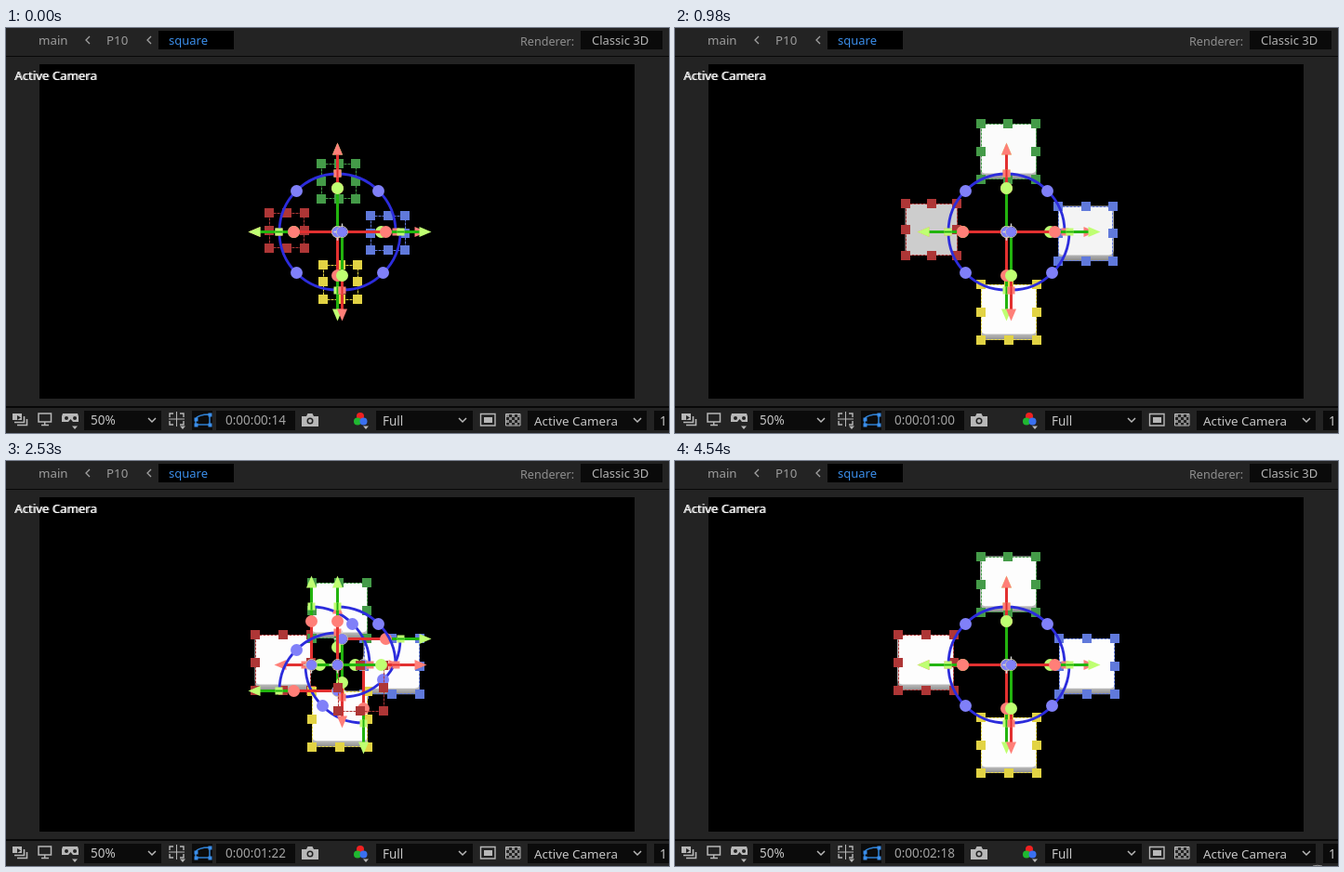
Write an HTML page with a canvas that moves like this. It is 713x436 px and loops after 4610 ms.

```html
<!DOCTYPE html>
<html lang="en">
<head>
<meta charset="utf-8">
<style>
  html, body { margin: 0; width: 100%; height: 100%; overflow: hidden; background: #232323; }
  canvas { display: block; }
</style>
</head>
<body>
<canvas id="stage" width="713" height="436"></canvas>
<script>
const g = document.getElementById('stage').getContext('2d');
const LOOP = 4610, TAU = Math.PI * 2;
const FONT = '"Noto Sans", sans-serif';
const RED = { line: '#e23030', tip: '#ff7f78' }, GREEN = { line: '#22b40e', tip: '#bfff72' };
const LABEL_RED = '#ae3636';

// Squares: start and end centre, inward direction, gizmo origin and quarter turns, entry delay.
const squares = [
  { color: LABEL_RED, from: [302, 218], to: [269.5, 217], dir: [1, 0], origin: [356, 219], turn: 2, delay: 540 },
  { color: '#6079db', from: [410.5, 220.5], to: [443, 221.3], dir: [-1, 0], origin: [356, 219], turn: 0, delay: 280 },
  { color: '#449b48', from: [357.7, 165], to: [358.5, 132.8], dir: [0, 1], origin: [356, 219], turn: -1, delay: 140 },
  { color: '#e2d344', from: [359.5, 273.3], to: [359, 306], dir: [0, -1], origin: [361, 219], turn: 1, delay: 0 }
];

// The picture holds between uneven redraws.
const holds = [...Array(15).fill(70), 60, ...Array(6).fill(70), 200, 260, 130, 70, 130, 70, 70, 70,
  130, 70, 130, 70, 70, 70, 70, 70, 130, 70, 70, 200, 260, 220, 180, 200, 70];
const counterKeys = [[0, 14], [560, 22], [980, 30], [1530, 38], [1730, 42], [1990, 46], [2190, 49],
  [3000, 58], [3410, 61], [3480, 62], [3680, 66], [3940, 70], [4160, 74], [4340, 78], [4610, 78]];

const clamp = v => Math.max(0, Math.min(1, v));
const mix = (a, b, k) => a + (b - a) * k;

function heldTime(t) {
  let start = 0;
  for (const h of holds) {
    if (start + h > t) break;
    start += h;
  }
  return start;
}

function counter(t) {
  const i = counterKeys.findIndex(k => k[0] > t);
  const [t0, a] = counterKeys[i - 1], [t1, b] = counterKeys[i];
  const n = Math.floor(mix(a, b, (t - t0) / (t1 - t0)) + 1e-6);
  return `0:00:0${Math.floor(n / 30)}:${String(n % 30).padStart(2, '0')}`;
}

// Bezier ease (.43, 0, 0, 1).
function entryEase(x) {
  let lo = 0, hi = 1;
  for (let i = 0; i < 20; i++) {
    const s = (lo + hi) / 2;
    if (1.29 * (1 - s) ** 2 * s + s ** 3 < x) lo = s; else hi = s;
  }
  return lo * lo * (3 - 2 * lo);
}

function inwardShift(t) {
  const k = t < 2696 ? clamp((t - 1950) / 746) : clamp((3371 - t) / 675);
  return t < 1990 ? 0 : 16 * (1 - Math.cos(Math.PI * k));
}

function rect(x, y, w, h, color) {
  g.fillStyle = color;
  g.fillRect(x, y, w, h);
}
function rounded(x, y, w, h, radii, color) {
  g.fillStyle = color;
  g.beginPath();
  g.roundRect(x, y, w, h, radii);
  g.fill();
}
function dot(x, y, r, color) {
  g.fillStyle = color;
  g.beginPath();
  g.arc(x, y, r, 0, TAU);
  g.fill();
}
function stroke(path, color, width = 1.5) {
  g.strokeStyle = color;
  g.lineWidth = width;
  g.stroke(new Path2D(path));
}
function fill(path, color) {
  g.fillStyle = color;
  g.fill(new Path2D(path));
}
function text(s, x, y, color, size = 13) {
  g.font = `${size}px ${FONT}`;
  g.fillStyle = color;
  g.fillText(s, x, y);
}

function frameBox(x, y, size, color) {
  const left = Math.round(x) + 0.5, top = Math.round(y) + 0.5, side = Math.round(size) - 1;
  g.strokeStyle = color;
  g.lineWidth = 1;
  g.setLineDash([3, 1]);
  g.strokeRect(left, top, side, side);
  g.setLineDash([]);
  for (let i = 0; i < 3; i++)
    for (let j = 0; j < 3; j++)
      if (i !== 1 || j !== 1) rect(Math.round(x + i * size / 2 - 5), Math.round(y + j * size / 2 - 5), 10, 10, color);
}

function drawSquare(sq, t, shift) {
  const p = entryEase(clamp((t - sq.delay) / 980));
  const size = mix(37.5, 60, p);
  const [x, y] = [0, 1].map(i => mix(sq.from[i], sq.to[i], p) + sq.dir[i] * shift - size / 2);
  const lip = 6.5 * clamp((p - 0.84) / 0.1);
  const grey = v => `rgb(${v * p} ${v * p} ${v * p})`; // fade over black
  const shade = g.createLinearGradient(0, y + size - 9, 0, y + size);
  shade.addColorStop(0, grey(204));
  shade.addColorStop(1, grey(142));
  rounded(x, y, size, size, 3, shade);
  rounded(x, y, size, size - lip, [2, 2, 5, 5], grey(253));
  frameBox(x, y, size, sq.color);
}

function axis(main, other) {
  rect(0, -1.5, 85, 3, main.line);
  rect(0, -1.5, 47, 3, other.line);
  rect(59, -4, 8, 8, main.tip);
  rect(59, -1, 8, 2, main.line);
  fill('M83-5.5L96 0L83 5.5Z', main.tip);
  dot(47, 0, 6.5, other.tip);
}

function gizmo(x, y, turn) {
  g.save();
  g.translate(Math.round(x) + 0.5, Math.round(y) + 0.5);
  g.rotate(turn * Math.PI / 2);
  stroke('M62.5 0A62.5 62.5 0 0 0 0-62.5', '#2c2cdc', 2.8);
  dot(44, -44, 6.5, '#8080f8');
  stroke('M-9 0H9M0-9V9', '#d8d8d8', 1.4);
  axis(RED, GREEN);
  g.save();
  g.rotate(-Math.PI / 2);
  axis(GREEN, RED);
  g.restore();
  stroke('M-6 0A6 6 0 1 0 6 0A6 6 0 1 0-6 0', '#c9c3a8', 1);
  dot(0, 0, 5.6, '#8080f8');
  g.restore();
}

function drawHeader() {
  rect(0, 0, 713, 436, '#232323');
  rect(0, 30, 713, 1, '#080808');
  rect(164, 3, 81, 20, '#000');
  rect(618, 3, 88, 20, '#0a0a0a');
  text('main', 35, 18, '#9c9c9c', 13.3);
  text('P10', 108, 18, '#9c9c9c', 13.3);
  text('square', 175, 18, '#3b8eea');
  text('Renderer:', 553, 19, '#8f8f8f', 12.6);
  text('Classic 3D', 630, 18, '#b4b4b4');
  stroke('M90 9L86 13L90 17M156 9L152 13L156 17', '#a0a0a0', 1.3);
  rect(36, 39, 640, 360, '#000');
}

function drawToolbar(t) {
  const icon = '#b8b8b8', label = '#c6c6c6';
  rect(0, 407, 713, 2, '#080808');
  for (const [x, w] of [[84, 83], [200, 22], [226, 85], [398, 104], [561, 128], [697, 16]])
    rect(x, 412, w, 21, '#0b0b0b');
  text('50%', 91, 427, label, 13.5);
  text('Full', 405, 428, label, 13.5);
  text('Active Camera', 568, 428, label, 13.4);
  text('1', 703, 428, label, 13.5);
  text(counter(t), 236, 427, '#a2a2a2', 13.5);
  for (const x of [157, 491, 679]) stroke(`M${x - 4} 420l4 4l4-4`, icon, 1.5);

  // Layer stack, monitor, goggles
  rect(7, 415, 10, 7, icon);
  stroke('M9 424.5H19.5V418M12 427.5H22.5V421', icon, 1.6);
  fill('M12 417l4 2.5l-4 2.5Z', '#232323');
  stroke('M35 415H48.5V424H35ZM41.7 424V427M38 427.5H46', icon);
  fill('M61 415H77L78 418V424H72L69.5 421L67 424H60V418Z', icon);
  dot(65, 420, 2, '#232323');
  dot(74, 420, 2, '#232323');
  for (const x of [74, 190, 387]) fill(`M${x - 3} 428.5h6l-3 3.5Z`, icon);

  // Guides and mask path
  stroke('M176 419V415H180M187 415H191V419M191 423V427H187M180 427H176V423', icon, 1.4);
  stroke('M183.5 413V429M175 421H192', icon, 1);
  stroke('M204 427V421Q206 416 219 416V427Z', '#2f7fd0', 1.6);
  for (const [x, y] of [[204, 427], [204, 421], [219, 416], [219, 427]]) rect(x - 1.5, y - 1.5, 4, 4, '#3b8eea');

  // Snapshot and channels
  fill('M318 418H323L324.5 415H329.5L331 418H336V429H318Z', icon);
  dot(327, 423, 3.5, '#232323');
  dot(327, 423, 2, icon);
  dot(381, 418, 4, '#f02020');
  dot(378, 423.5, 4, '#20b830');
  dot(384.5, 423.5, 4, '#3a70f0');

  // Region and transparency grid
  stroke('M510.5 415.5H526V428H510.5Z', icon, 1.4);
  rect(514, 419, 9, 6, icon);
  stroke('M537.5 415.5H553V428H537.5Z', icon, 1);
  for (let i = 0; i < 5; i++)
    for (let j = 0; j < 4; j++)
      if ((i + j) % 2 === 0) rect(538 + i * 3, 416 + j * 3, 3, 3, '#8a8a8a');

  if (t >= 4540) stroke('M686 436Q691 434.5 696 436', '#999', 1);
}

function draw(t) {
  const shift = inwardShift(t);
  drawHeader();
  for (const sq of squares) drawSquare(sq, t, shift);
  for (const { origin, dir, turn } of squares)
    gizmo(origin[0] + dir[0] * shift, origin[1] + dir[1] * shift, turn);
  if (t >= 1990 && t < 3410) {
    frameBox(356.5, 219.5, 49.5, LABEL_RED);
    gizmo(356, 219, 0);
  }
  text('Active Camera', 10.2, 56, '#aaa', 13.2);
  text('Active Camera', 9, 56, '#fff', 13.2);
  drawToolbar(t);
}

function tick() {
  draw(heldTime(performance.now() % LOOP));
  requestAnimationFrame(tick);
}
tick();
</script>
</body>
</html>
```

● ● ● ● ● ● ●

▸ Instructions for the task: When a line of the entries contains the word "radii", it counts toward the total; reply with that total alone.

▸ Response to the task: 2